▸ **EXERCISE DIRECTIONS**
Locate every line in the records below that holds the word "marker" and return each one.

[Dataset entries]
========

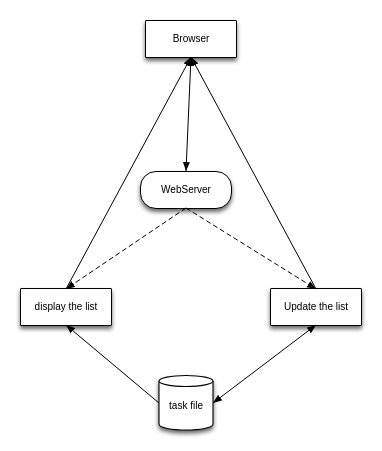
<!DOCTYPE html>
<html lang="en">
<head>
<meta charset="utf-8">
<title>Task list architecture</title>
<style>
:root { --paper: #fff; --ink: #000; --shadow: rgba(0, 0, 0, .6); }
* { box-sizing: border-box; }
html, body { margin: 0; overflow: hidden; background: var(--paper); }
.diagram {
  position: relative; width: 382px; height: 451px; overflow: hidden;
  background: var(--paper); color: var(--ink);
  font: 10px/12px "Liberation Sans", sans-serif;
}
.links { position: absolute; left: 0; top: 0; display: block; }
.node {
  position: absolute; width: 92px; height: 38px;
  display: flex; align-items: center; justify-content: center;
  white-space: nowrap;
}
.box {
  background: var(--paper); border: 1.3px solid var(--ink); border-radius: 1px;
  box-shadow: 0 3px 4px var(--shadow);
}
.browser { left: 145px; top: 20px; }
.server { left: 140px; top: 171px; border-radius: 16px; }
.display { left: 20px; top: 288px; }
.update { left: 270px; top: 288px; }
.storage { left: 158px; top: 375px; width: 56px; height: 56px; padding-top: 5px; }
.storage svg { position: absolute; left: -6px; top: -6px; filter: drop-shadow(0 3px 2px var(--shadow)); }
.storage span { position: relative; }
.cylinder { fill: var(--paper); stroke: var(--ink); stroke-width: 1.1; }
.link { stroke: var(--ink); stroke-width: 1; fill: none; }
.dashed { stroke-dasharray: 5 3; }
.arrowhead { fill: var(--ink); }
</style>
</head>
<body>
<main class="diagram">
  <div class="node box browser">Browser</div>
  <div class="node box server">WebServer</div>
  <div class="node box display">display the list</div>
  <div class="node box update">Update the list</div>
  <div class="node storage">
    <svg width="68" height="68" viewBox="0 0 68 68" aria-hidden="true">
      <path class="cylinder" d="M7 12V55C7 63 61 63 61 55V12"/>
      <ellipse class="cylinder" cx="34" cy="12" rx="27" ry="5.5"/>
    </svg>
    <span>task file</span>
  </div>
  <svg class="links" width="382" height="451" viewBox="0 0 382 451" aria-hidden="true">
    <defs>
      <marker id="arrow" viewBox="0 0 9 8" markerWidth="9" markerHeight="8" refX="9" refY="4" orient="auto-start-reverse" markerUnits="userSpaceOnUse">
        <polygon class="arrowhead" points="0,0.5 9,4 0,7.5"/>
      </marker>
    </defs>
    <line class="link" x1="66" y1="289" x2="191" y2="57" marker-end="url(#arrow)"/>
    <line class="link" x1="316" y1="289" x2="191" y2="57" marker-end="url(#arrow)"/>
    <line class="link" x1="191" y1="57" x2="186" y2="171" marker-start="url(#arrow)" marker-end="url(#arrow)"/>
    <line class="link dashed" x1="186" y1="208" x2="66" y2="289" marker-end="url(#arrow)"/>
    <line class="link dashed" x1="186" y1="208" x2="316" y2="289" marker-end="url(#arrow)"/>
    <line class="link" x1="159" y1="403" x2="66" y2="325" marker-end="url(#arrow)"/>
    <line class="link" x1="213" y1="403" x2="316" y2="325" marker-start="url(#arrow)" marker-end="url(#arrow)"/>
  </svg>
</main>
</body>
</html>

========

▸ **RESULT OF THIS EXERCISE**
      <marker id="arrow" viewBox="0 0 9 8" markerWidth="9" markerHeight="8" refX="9" refY="4" orient="auto-start-reverse" markerUnits="userSpaceOnUse">
      </marker>
    <line class="link" x1="66" y1="289" x2="191" y2="57" marker-end="url(#arrow)"/>
    <line class="link" x1="316" y1="289" x2="191" y2="57" marker-end="url(#arrow)"/>
    <line class="link" x1="191" y1="57" x2="186" y2="171" marker-start="url(#arrow)" marker-end="url(#arrow)"/>
    <line class="link dashed" x1="186" y1="208" x2="66" y2="289" marker-end="url(#arrow)"/>
    <line class="link dashed" x1="186" y1="208" x2="316" y2="289" marker-end="url(#arrow)"/>
    <line class="link" x1="159" y1="403" x2="66" y2="325" marker-end="url(#arrow)"/>
    <line class="link" x1="213" y1="403" x2="316" y2="325" marker-start="url(#arrow)" marker-end="url(#arrow)"/>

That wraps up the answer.